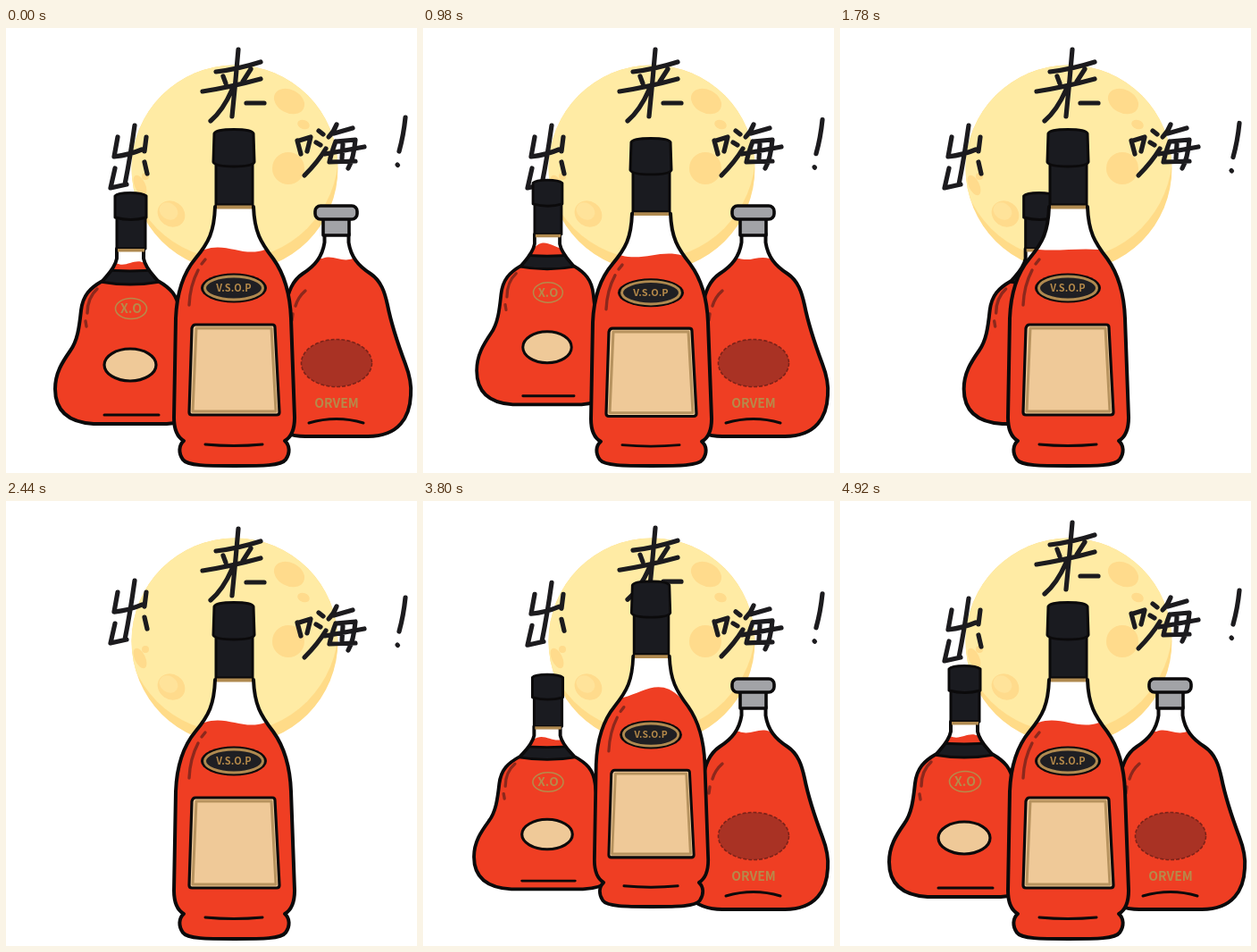
An HTML page that plays this animation: 460 px wide and 498 px high, repeating every 5 s.

```html
<!DOCTYPE html>
<html lang="zh">
<head>
<meta charset="utf-8">
<title>出来嗨</title>
<style>
html, body { margin: 0; width: 100%; height: 100%; overflow: hidden; background: #fff; }
svg { display: block; width: 460px; height: 498px; }
text { font-family: "Noto Sans CJK SC", "Noto Sans CJK JP", "Noto Sans", sans-serif; text-anchor: middle; fill: #b68a4a; font-weight: 700; }
.ink { fill: none; stroke: #1c1b1e; stroke-width: 5.2; stroke-linecap: round; stroke-linejoin: round; }
.edge { fill: none; stroke: #0b0a0b; stroke-width: 4; stroke-linejoin: round; }
.base { fill: none; stroke: #0b0a0b; stroke-width: 3; stroke-linecap: round; }
.shine { fill: none; stroke: #8c281c; stroke-width: 3.4; stroke-linecap: round; }
.red { fill: #ef3e23; }
.cap { fill: #1a1b20; stroke: #0b0a0b; stroke-width: 3; stroke-linejoin: round; }
.steel { fill: #a2a3a7; stroke: #0b0a0b; stroke-width: 3.6; stroke-linejoin: round; }
.gold { fill: #b08a50; }
.tan { fill: #efc998; stroke: #0b0a0b; stroke-width: 3.2; }
</style>
</head>
<body>
<svg viewBox="0 0 460 498">
  <defs>
    <clipPath id="moonClip"><circle cx="256" cy="157" r="115.5"/></clipPath>
    <clipPath id="westHalf"><rect width="256" height="498"/></clipPath>
    <clipPath id="eastHalf"><rect x="256" width="204" height="498"/></clipPath>
    <path id="midBody" d="M234 200C233 228 227 240 212 258C197 276 191 298 190 325L188 436C188 450 192 458 199 462C193 467 193 476 198 483C203 490 225 490 256 490S308 490 313 483C318 476 318 467 312 462C319 458 323 450 323 436L319 325C318 298 312 276 299 258C285 240 278 228 277 200Z"/>
    <path id="westBody" d="M124 247V258C122 269 113 277 108 283C94 291 86 299 84 316C82 335 80 350 72 361C63 374 55 386 55 404C55 425 66 441 98 443H180C212 441 223 425 223 404C223 386 215 374 206 361C198 350 196 335 194 316C192 299 184 291 170 283C165 277 156 269 154 258V247Z"/>
    <path id="eastBody" d="M356.500 230V240C354 256 346 266 332 275C320 283 316 296 313 310C309 330 302 352 293 376C288 389 286 400 287 411C288 435 300 457 335 457H405C440 457 452 435 453 411C454 400 452 389 447 376C438 352 431 330 427 310C424 296 420 283 408 275C394 266 386 256 383.500 240V230Z"/>
    <clipPath id="midClip"><use href="#midBody"/></clipPath>
    <clipPath id="westClip"><use href="#westBody"/></clipPath>
    <clipPath id="eastClip"><use href="#eastBody"/></clipPath>
  </defs>

  <g clip-path="url(#moonClip)">
    <circle cx="256" cy="157" r="116" fill="#ffdb88"/>
    <circle cx="253" cy="140" r="119" fill="#ffeba4"/>
    <g fill="#ffdb8c">
      <ellipse cx="317" cy="82" rx="18" ry="13" transform="rotate(28 317 82)"/>
      <ellipse cx="333" cy="108" rx="7" ry="5" transform="rotate(20 333 108)"/>
      <circle cx="316" cy="157" r="18"/>
      <ellipse cx="150" cy="176" rx="6" ry="12" transform="rotate(-25 150 176)"/>
      <circle cx="156" cy="166" r="4"/>
      <ellipse cx="185" cy="208" rx="16" ry="14" transform="rotate(35 185 208)"/>
    </g>
    <ellipse cx="182" cy="205" rx="11" ry="9" fill="#ffe39a" transform="rotate(35 182 205)"/>
  </g>

  <g class="ink">
    <path id="chu" d="M125 122L121 144Q138 142 152 136M144 109Q139 145 133 175M157 122L155 138M122 157L117 179L135 175M155 150L158 163"/>
    <path id="lai" d="M260 24Q257 60 253 99M235 49Q260 46 285 38M243 54L246 62M274 46L265 60M220 71Q252 66 285 57M253 69Q243 92 229 104M269 84L289 84"/>
    <path id="hai" d="M326 126L330 141M328 126L341 122L337 138M350 115L355 119M347 128L352 131M334 165Q349 150 358 135M370 108Q367 116 361 122M367 118L388 112M369 127Q364 140 362 150L391 149M369 127L391 125Q389 147 383 157M357 141L401 133M377 130L376 146"/>
    <path id="bang" d="M447 100Q445 120 440 138M438 153L438.500 153.500"/>
  </g>

  <g clip-path="url(#westHalf)">
    <g id="west">
      <use href="#westBody" fill="#fff"/>
      <g clip-path="url(#westClip)">
        <path id="westWine" class="red"/>
        <path class="cap" d="M105 270Q139 274 173 270V284Q139 290 105 284Z"/>
      </g>
      <use href="#westBody" class="edge"/>
      <path class="cap" d="M124 212H156V247H124Z"/>
      <path class="cap" d="M122 188Q125 184.500 139 184.500Q153 184.500 157 188V212Q140 217 122 212Z"/>
      <path class="gold" d="M125 247H155V250.500H125Z"/>
      <path class="shine" d="M102 292Q91 302 91 319M89 328L90 334"/>
      <ellipse cx="140" cy="314" rx="17.500" ry="11.500" fill="none" stroke="#b68a4a" stroke-width="1.600"/>
      <text x="140" y="319" font-size="14">X.O</text>
      <ellipse class="tan" cx="139" cy="377" rx="29" ry="18"/>
      <path class="base" d="M110 433H171"/>
    </g>
  </g>

  <g clip-path="url(#eastHalf)">
    <g id="east">
      <use href="#eastBody" fill="#fff"/>
      <g clip-path="url(#eastClip)"><path id="eastWine" class="red"/></g>
      <use href="#eastBody" class="edge"/>
      <path class="steel" d="M355 212H384V232H355Z"/>
      <rect class="steel" x="346" y="199" width="47" height="15" rx="6"/>
      <path class="shine" d="M335 294Q327 301 324 311M321 320L320 327"/>
      <ellipse cx="370" cy="375" rx="39.500" ry="26.500" fill="#a93224" stroke="#7d2218" stroke-width="1.600" stroke-dasharray="4 2"/>
      <text x="370" y="425" font-size="14">ORVEM</text>
      <path class="base" d="M339 442Q370 433 400 442"/>
    </g>
  </g>

  <g id="mid">
    <use href="#midBody" fill="#fff"/>
    <g clip-path="url(#midClip)"><path id="midWine" class="red"/></g>
    <use href="#midBody" class="edge"/>
    <path class="cap" d="M235 152H276V198H235Z"/>
    <path class="cap" d="M233 118Q235 113.500 255 113.500Q275 113.500 277 118L278 150Q276 155 255 155Q234 155 232 150Z"/>
    <path class="gold" d="M236 198.500H275V202.500H236Z"/>
    <path class="shine" d="M223 259L219 264M215 271Q206 288 205 310"/>
    <ellipse cx="255" cy="291" rx="37" ry="16.500" fill="#0b0a0b"/>
    <ellipse cx="255" cy="291" rx="32.500" ry="13" fill="#1f1f23" stroke="#b08a50" stroke-width="3"/>
    <text x="255" y="295" font-size="11">V.S.O.P</text>
    <path class="tan" d="M212 332H298Q301 332 301 335L306 430Q306 433 303 433H208Q205 433 205 430L208 336Q209 332 212 332Z"/>
    <path d="M213 336H297L302 429H209Z" fill="none" stroke="#b7935f" stroke-width="3" stroke-linejoin="round"/>
    <path class="base" d="M223 466Q255 469 287 466"/>
  </g>
</svg>
<script>
const LOOP = 5000, SQUAT = 160, AIR = 430, SLIDE = 320, SWAY = 320;
const BEATS = [660, 1300, 2450, 3730, 4360];
const el = id => document.getElementById(id);
const clamp = v => Math.min(1, Math.max(0, v));
const ease = v => (1 - Math.cos(Math.PI * clamp(v))) / 2;

// x, y: foot of the bottle; hops: start times; hide: [slide in, slide out];
// neck: left edge, width and height of the wine surface
const bottles = {
  mid: { x: 256, y: 490, jump: 54, hops: [925, 3540], neck: [222, 68, 248], tilt: 9 },
  west: { x: 139, y: 443, jump: 30, hops: [710, 3600], neck: [123, 32, 263], tilt: -6,
    away: 140, hide: [1600, 3062] },
  east: { x: 370, y: 457, jump: 28, hops: [180, 4120], neck: [354, 34, 258], tilt: 5,
    away: -140, hide: [1206, 3400] }
};

// Vertical travel of each character on the beat
const travel = { chu: -20, lai: 7, hai: 10 };

// Crouch, fly along half a sine, crouch again, stand up.
function hop(t, start) {
  const takeoff = start + SQUAT, landing = takeoff + AIR;
  const squat = ease((t - start) / SQUAT) * ease((landing + SQUAT - t) / SQUAT);
  const air = Math.sin(Math.PI * clamp((t - takeoff) / AIR));
  return { air, squat: squat * (1 - air) };
}

function drawBottle(id, t) {
  const { x, y, jump, hops, neck, tilt, away = 0, hide = [0, 0] } = bottles[id];
  const { air, squat } = hop(t, t < LOOP / 2 ? hops[0] : hops[1]);
  const dx = away * (ease((t - hide[0]) / SLIDE) - ease((t - hide[1]) / SLIDE));
  el(id).setAttribute("transform", `translate(${x + dx} ${y - jump * air}) ` +
    `scale(${1 - .085 * air} ${1 - .1 * squat}) translate(${-x} ${-y})`);

  const [left, width, level] = neck;
  const dome = level - width * .33 * air;
  const slosh = tilt * Math.cos(4 * Math.PI * t / LOOP);
  el(id + "Wine").setAttribute("d", `M0 498V${level}H${left}` +
    `c${width * .36} ${dome - level - slosh} ${width * .64} ${dome - level + slosh} ${width} 0H460V498Z`);
}

function drawLetters(t) {
  const beat = Math.max(...BEATS.map(b => ease(1 - Math.abs(t - b) / SWAY)));
  const shift = (id, dy) => el(id).setAttribute("transform", `translate(0 ${dy})`);
  for (const id in travel) shift(id, travel[id] * beat);
  shift("bang", 4 - 4 * Math.cos(2 * Math.PI * t / LOOP));
}

// The picture moves in steps of 80 ms after a short hold.
function snap(t) {
  if (t < 180) return 0;
  const start = t < 2360 ? 180 : 2360;
  return Math.min(4920, start + 80 * Math.floor((t - start) / 80));
}

const began = performance.now();
function tick() {
  const t = snap((performance.now() - began) % LOOP);
  for (const id in bottles) drawBottle(id, t);
  drawLetters(t);
  requestAnimationFrame(tick);
}
tick();
</script>
</body>
</html>
```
--
Directions: An answer is complete only when it holds every line above containing the string "Math".

Final answer:
const clamp = v => Math.min(1, Math.max(0, v));
const ease = v => (1 - Math.cos(Math.PI * clamp(v))) / 2;
  const air = Math.sin(Math.PI * clamp((t - takeoff) / AIR));
  const slosh = tilt * Math.cos(4 * Math.PI * t / LOOP);
  const beat = Math.max(...BEATS.map(b => ease(1 - Math.abs(t - b) / SWAY)));
  shift("bang", 4 - 4 * Math.cos(2 * Math.PI * t / LOOP));
  return Math.min(4920, start + 80 * Math.floor((t - start) / 80));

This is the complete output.